We were making progress against an emergent pathogen long before the newest novel pathogen brought everything to a standstill. Starting a decade ago, health care facilities identified a new superbug, a variant of the Candida Auris species of fungus that was lethal and pernicious. Through careful screening and cleaning protocols, we were beginning to see progress in the spread of this pathogen, but then COVID-19 hit. With all our attention on preventing and treating this novel coronavirus, this fungus has been among us, spreading opportunistically through nursing homes and intensive care units. How can we eject this fungus, once and for all?
Today's post covers a vital comparison between copper and silver: Their ability to kill harmful bacteria. Biocidal activity - the active destruction of microorganisms at the cellular level - is the fundamental criteria when considering the two metals as possible infection interventions. We will explore under what conditions these metals kill bacteria in both laboratory and real-life settings.

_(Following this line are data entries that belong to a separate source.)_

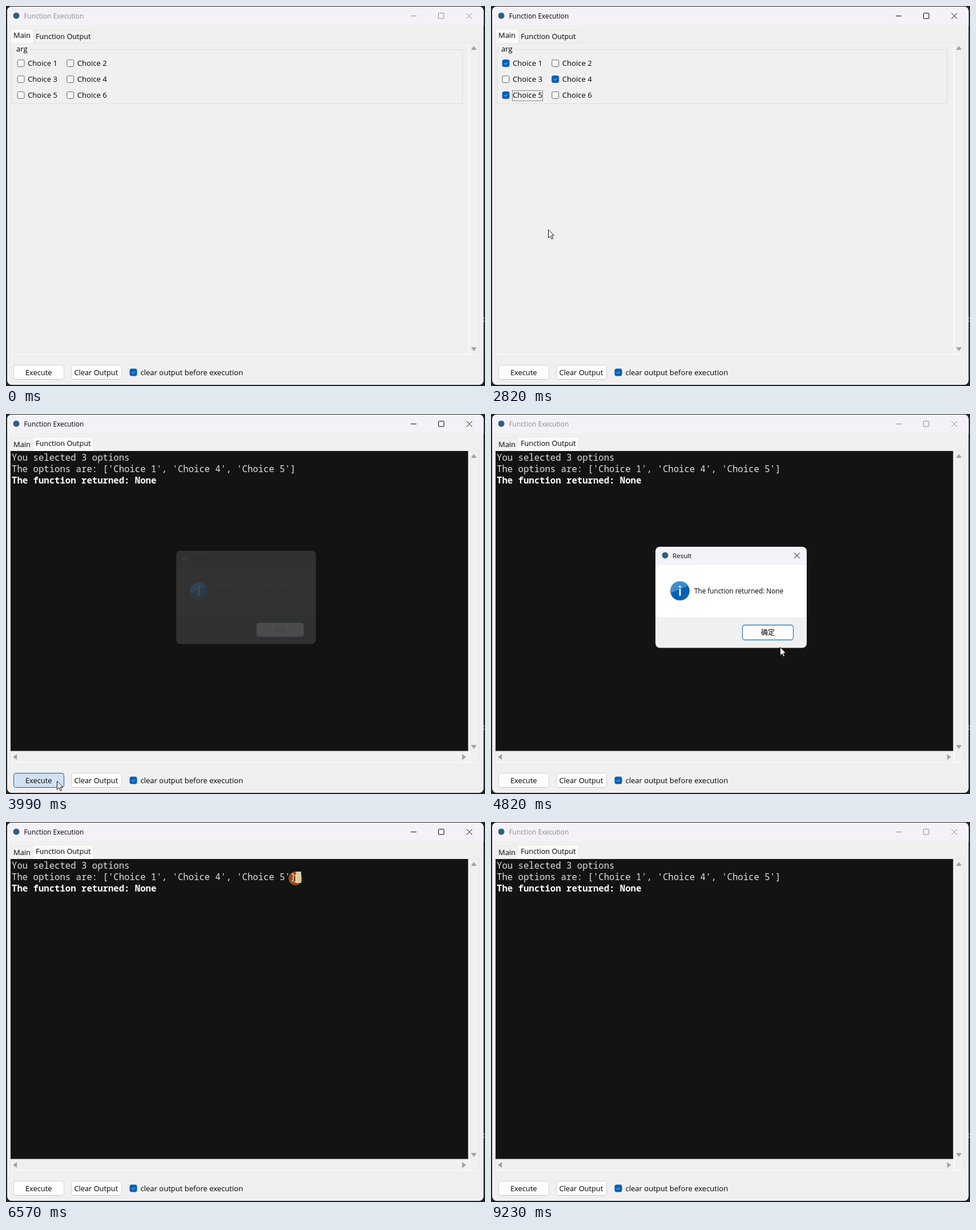
An HTML page with a canvas that plays this animation: 839x667 px, repeating every 9300 ms.

```html
<!DOCTYPE html>
<html lang="en">
<head>
<meta charset="utf-8">
<title>Function Execution</title>
<style>
html, body { margin: 0; width: 100%; height: 100%; overflow: hidden; background: #202020; }
canvas { display: block; width: 839px; height: 667px; }
</style>
</head>
<body>
<canvas id="stage" width="839" height="667"></canvas>
<script>
const LOOP = 9300;
const ctx = document.getElementById('stage').getContext('2d');
const UI = '"Open Sans", "Noto Sans", sans-serif';
const MONO = '"Noto Sans Mono", monospace';
const BLUE = '#005fb8', INK = '#000', PANEL = '#f0f0f0', BAR = '#f4f2f8';
const CELL = 9.39;
const LINE2 = "The options are: ['Choice 1', 'Choice 4', 'Choice 5']";

// Pointer path: time, x, y
const PATH = [
  [70, -15, 565], [900, 66, 104], [1320, 66, 104], [1680, 136, 132],
  [1850, 136, 132], [2210, 62, 159], [2400, 62, 159], [2820, 100, 392],
  [3130, 160, 640], [3480, 89, 644], [4470, 89, 644], [4820, 506, 409],
  [5050, 490, 385], [5400, 490, 385], [6300, 520, 98], [6430, 520, 98],
  [6570, 507, 99], [7160, 11, 98], [7600, 11, 98], [7900, 360, 212],
  [8090, 360, 212], [8420, -15, 600]
];
const PRESSES = [[940, 1110], [1640, 1750], [2230, 2310], [3570, 3800],
  [5180, 5300], [6420, 7230], [8030, 8090]];

const within = (t, a, b) => t >= a && t < b;
const ramp = (t, a, b) => Math.min(1, Math.max(0, (t - a) / (b - a)));
const ease = u => u * u * (3 - 2 * u);

function pointer(t) {
  if (t < PATH[0][0] || t >= PATH[PATH.length - 1][0]) return null;
  const i = PATH.findIndex(p => p[0] > t);
  const [t0, x0, y0] = PATH[i - 1], [t1, x1, y1] = PATH[i];
  const u = ease((t - t0) / (t1 - t0));
  return { x: x0 + (x1 - x0) * u, y: y0 + (y1 - y0) * u };
}

function text(s, x, y, size, color = INK, family = UI, weight = 400) {
  ctx.font = `${weight} ${size}px ${family}`;
  ctx.fillStyle = color;
  ctx.fillText(s, x, y);
}

function rect(x, y, w, h, color) {
  ctx.fillStyle = color;
  ctx.fillRect(x, y, w, h);
}

function box(x, y, w, h, r, fill, stroke, lw = 1) {
  ctx.beginPath();
  ctx.roundRect(x, y, w, h, r);
  if (fill) { ctx.fillStyle = fill; ctx.fill(); }
  if (stroke) { ctx.strokeStyle = stroke; ctx.lineWidth = lw; ctx.stroke(); }
}

function line(points, color, lw = 1) {
  ctx.beginPath();
  points.forEach(([x, y]) => ctx.lineTo(x, y));
  ctx.strokeStyle = color;
  ctx.lineWidth = lw;
  ctx.stroke();
}

function disc(x, y, r, color) {
  ctx.beginPath();
  ctx.arc(x, y, r, 0, 7);
  ctx.fillStyle = color;
  ctx.fill();
}

function dotted(x, y, w, h) {
  ctx.setLineDash([1, 1]);
  box(x + .5, y + .5, w, h, 0, null, '#222');
  ctx.setLineDash([]);
}

function cross(x, y, color) {
  line([[x - 5, y - 5], [x + 5, y + 5]], color);
  line([[x + 5, y - 5], [x - 5, y + 5]], color);
}

function triangle(x, y, angle) {
  ctx.save();
  ctx.translate(x, y);
  ctx.rotate(angle);
  ctx.beginPath();
  ctx.moveTo(0, -3); ctx.lineTo(4, 2.5); ctx.lineTo(-4, 2.5);
  ctx.closePath();
  ctx.lineJoin = 'round';
  ctx.fillStyle = ctx.strokeStyle = '#a3a3a3';
  ctx.lineWidth = 1.2;
  ctx.fill(); ctx.stroke();
  ctx.restore();
}

function checkbox(cx, cy, on) {
  box(cx - 6, cy - 6.5, 12, 12, 2.5, on ? BLUE : '#f6f6f6', on ? BLUE : '#666');
  if (on) line([[cx - 2.8, cy - .3], [cx - .8, cy + 1.5], [cx + 2.8, cy - 2]], '#d5e5f3');
}

function button(x, label, lx, hover, focus) {
  box(x + .5, 630.5, 88, 25, 4, hover ? '#d0e1f2' : '#fdfdfd', hover || focus ? BLUE : '#d2d2d2');
  if (!hover && !focus) line([[x + 4, 655.5], [x + 85, 655.5]], '#c2c2c2');
  if (focus) dotted(x + 2, 632, 84, 21);
  text(label, lx, 648, 12.8);
}

function titleBar(t) {
  const active = ramp(t, 940, 1180) - ramp(t, 3990, 4200) + ramp(t, 5340, 5450) - ramp(t, 9130, 9225);
  const v = Math.round(140 * (1 - active)), color = `rgb(${v},${v},${v})`;
  rect(0, 0, 839, 34, BAR);
  disc(18, 17, 5.5, '#2f5f86');
  text('Function Execution', 31.5, 21.5, 11.85, color);
  line([[709, 17.5], [719, 17.5]], color);
  box(757.5, 12.5, 9.5, 9.5, 1, null, color);
  cross(811.5, 17.5, color);
}

function tabs(output) {
  rect(7, 64, 822, 1, '#e4e4e4');
  const tab = (x, w, on) => on
    ? box(x + .5, 40.5, w, 25, 0, '#f9f9f9', '#e9e9e9')
    : box(x + .5, 42.5, w, 22, 0, '#f1f1f1', '#e4e4e4');
  if (output) { tab(10, 36, false); tab(46, 107, true); }
  else { tab(49, 102, false); tab(8, 40, true); }
  text('Main', 13, output ? 58 : 56, 12.9);
  text('Function Output', 52, output ? 56 : 58, 12.65);
}

function mainPage(t) {
  box(10.5, 76.5, 789, 95, 0, null, '#dcdcdc');
  rect(16, 75, 26, 3, PANEL);
  text('arg', 18, 80, 13);
  const toggled = { 0: 1110, 3: 1750, 4: 2310 };
  for (let i = 0; i < 6; i++) {
    const x = 26 + (i % 2) * 86.7, y = 101 + (i >> 1) * 28;
    checkbox(x, y, t >= toggled[i]);
    text(`Choice ${i + 1}`, x + 12, y + 4, 13.1);
  }
  if (within(t, 1110, 1750)) dotted(37, 92, 53, 18);
  if (within(t, 1750, 2310)) dotted(124, 120, 53, 18);
  if (within(t, 2310, 3570)) dotted(37, 148, 53, 18);
}

function consolePage(t, p) {
  rect(8, 65, 802, 527, '#8a8a8a');
  rect(8, 65, 801, 526, '#131313');
  const lineOut = (s, row, color, weight) => text(s, 10, 82 + row * 20, 15.65, color, MONO, weight);
  lineOut('You selected 3 options', 0, '#e2e2e2');
  lineOut('The function returned: None', 2, '#fff', 700);

  const pressed = within(t, 6420, 7230);
  if (pressed) disc(p.x, p.y, 12, '#964914');
  lineOut(LINE2, 1, '#e2e2e2');
  if (within(t, 6460, 8060)) {
    const col = t < 7160 ? Math.max(0, Math.round((p.x - 10) / CELL)) : 0;
    if (col <= LINE2.length) {
      const x = 10 + col * CELL;
      ctx.save();
      ctx.beginPath();
      ctx.rect(x, 87, 517 - x, 20);
      ctx.clip();
      rect(x, 87, 517 - x, 20, '#d2d1d2');
      if (pressed) disc(p.x, p.y, 12, '#dccf9c');
      lineOut(LINE2, 1, '#f6f6f6');
      ctx.restore();
    }
  }
  // Insertion caret
  if (within(t, 7160, 7460) || within(t, 7760, 8060)) rect(10, 87, 2, 20, '#fff');
  if (within(t, 8060, 8960)) rect(10, 126, 2, 20, '#fff');
}

function dialog(t) {
  const alpha = ramp(t, 3960, 4200) * (1 - ramp(t, 5320, 5480));
  if (!alpha) return;
  const scale = .92 + .08 * ease(alpha);
  ctx.save();
  ctx.globalAlpha = alpha;
  ctx.translate(420.5, 321.5);
  ctx.scale(scale, scale);
  ctx.translate(-420.5, -321.5);
  ctx.beginPath();
  ctx.roundRect(288, 233, 265, 177.5, 8);
  ctx.clip();
  rect(288, 233, 265, 32, '#f2f2f8');
  rect(288, 265, 265, 92, '#fff');
  rect(288, 357, 265, 54, PANEL);
  disc(305, 248, 5.5, '#2f5f86');
  text('Result', 318, 252.5, 11.6);
  cross(536, 248.5, INK);

  disc(331, 310.5, 16.8, '#0560b6');
  ctx.beginPath();
  ctx.arc(331, 310.5, 16.8, Math.PI * .93, Math.PI * 1.82);
  ctx.fillStyle = '#408ccb';
  ctx.fill();
  disc(331, 303, 1.7, '#fff');
  rect(329.7, 307, 2.6, 12, '#fff');
  text('The function returned: None', 356, 314.5, 11.75);

  const hover = within(t, 4960, 5400);
  box(440.5, 370.5, 89, 26, 4, hover ? '#e3effa' : '#fdfdfd', '#2b82c9', 1.3);
  text('确定', 473, 388, 12, INK, '"Noto Sans CJK SC", "Noto Sans CJK", sans-serif');
  ctx.restore();
}

function arrow(x, y) {
  const shape = [[0, 0], [0, 14.5], [3.4, 11.3], [5.8, 16.6], [8, 15.6], [5.7, 10.5], [10, 10.2]];
  ctx.beginPath();
  shape.forEach(([dx, dy]) => ctx.lineTo(x + dx, y + dy));
  ctx.closePath();
  ctx.lineJoin = 'miter';
  ctx.fillStyle = '#fff';
  ctx.strokeStyle = '#111';
  ctx.lineWidth = 1;
  ctx.fill(); ctx.stroke();
}

function ibeam(x, y) {
  x = Math.round(x) + .5;
  y = Math.round(y);
  line([[x, y - 6], [x, y + 7]], '#e8e8e8');
  for (const dy of [-5.5, 6.5]) line([[x - 3, y + dy], [x + 3, y + dy]], '#e8e8e8');
}

function drawPointer(t, p) {
  if (!p) return;
  const overText = t > 5480 && p.x > 8;
  const pressed = PRESSES.some(([a, b]) => within(t, a, b));
  if (pressed && !within(t, 6420, 7230)) disc(p.x, p.y, 12, t > 8000 ? '#964914' : 'rgba(240,205,120,.7)');
  if (overText) ibeam(p.x, p.y);
  else arrow(p.x + .5, p.y + .5);
}

function render(t) {
  const p = pointer(t), output = t >= 3990;
  rect(0, 0, 839, 667, '#222');
  line([[839, 547.5], [836, 547.5], [836, 553.5], [839, 553.5]], '#aaa');
  ctx.save();
  ctx.beginPath();
  ctx.roundRect(2, 1, 834.5, 664, 8);
  ctx.clip();
  rect(0, 0, 839, 667, PANEL);
  titleBar(t);

  box(7.5, 64.5, 821, 547, 0, null, '#e4e4e4');
  rect(8, 611, 821, 1, '#fbfbfb');
  rect(810, 65, 1.5, 546, '#fbfbfb');
  tabs(output);
  if (output) consolePage(t, p);
  else mainPage(t);
  triangle(819.5, 74, 0);
  triangle(819.5, output ? 584 : 602, Math.PI);
  if (output) {
    triangle(16, 602, -Math.PI / 2);
    triangle(802, 602, Math.PI / 2);
  }

  const over = (x, a, b) => p && within(t, a, b) && p.y > 630 && p.x > x && p.x < x + 89;
  button(13, 'Execute', 34, over(13, 3130, 4500), within(t, 3570, 3990) || within(t, 5380, 6430));
  button(114, 'Clear Output', 119.5, over(114, 3000, 3500), false);
  checkbox(223, 643.5, true);
  text('clear output before execution', 235.5, 648, 13.05);
  dialog(t);
  drawPointer(t, p);
  ctx.restore();
}

const start = performance.now();
function tick() {
  render((performance.now() - start) % LOOP);
  requestAnimationFrame(tick);
}
tick();
</script>
</body>
</html>
```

Since mankind began using metals, both silver and copper have been used to keep mildew, mold, fungi, and other spoilage at bay. Both metals were even known by the ancients to have anti-infection benefits. We know today that both silver and copper have biocidal properties, and as a result, numerous products have appeared on the marketplace touting these properties as effective in the fight against hospital-acquired infections. Which is the better choice for use in healthcare facilities? To answer this question, we will compare the two metals across 6 criteria over the coming weeks.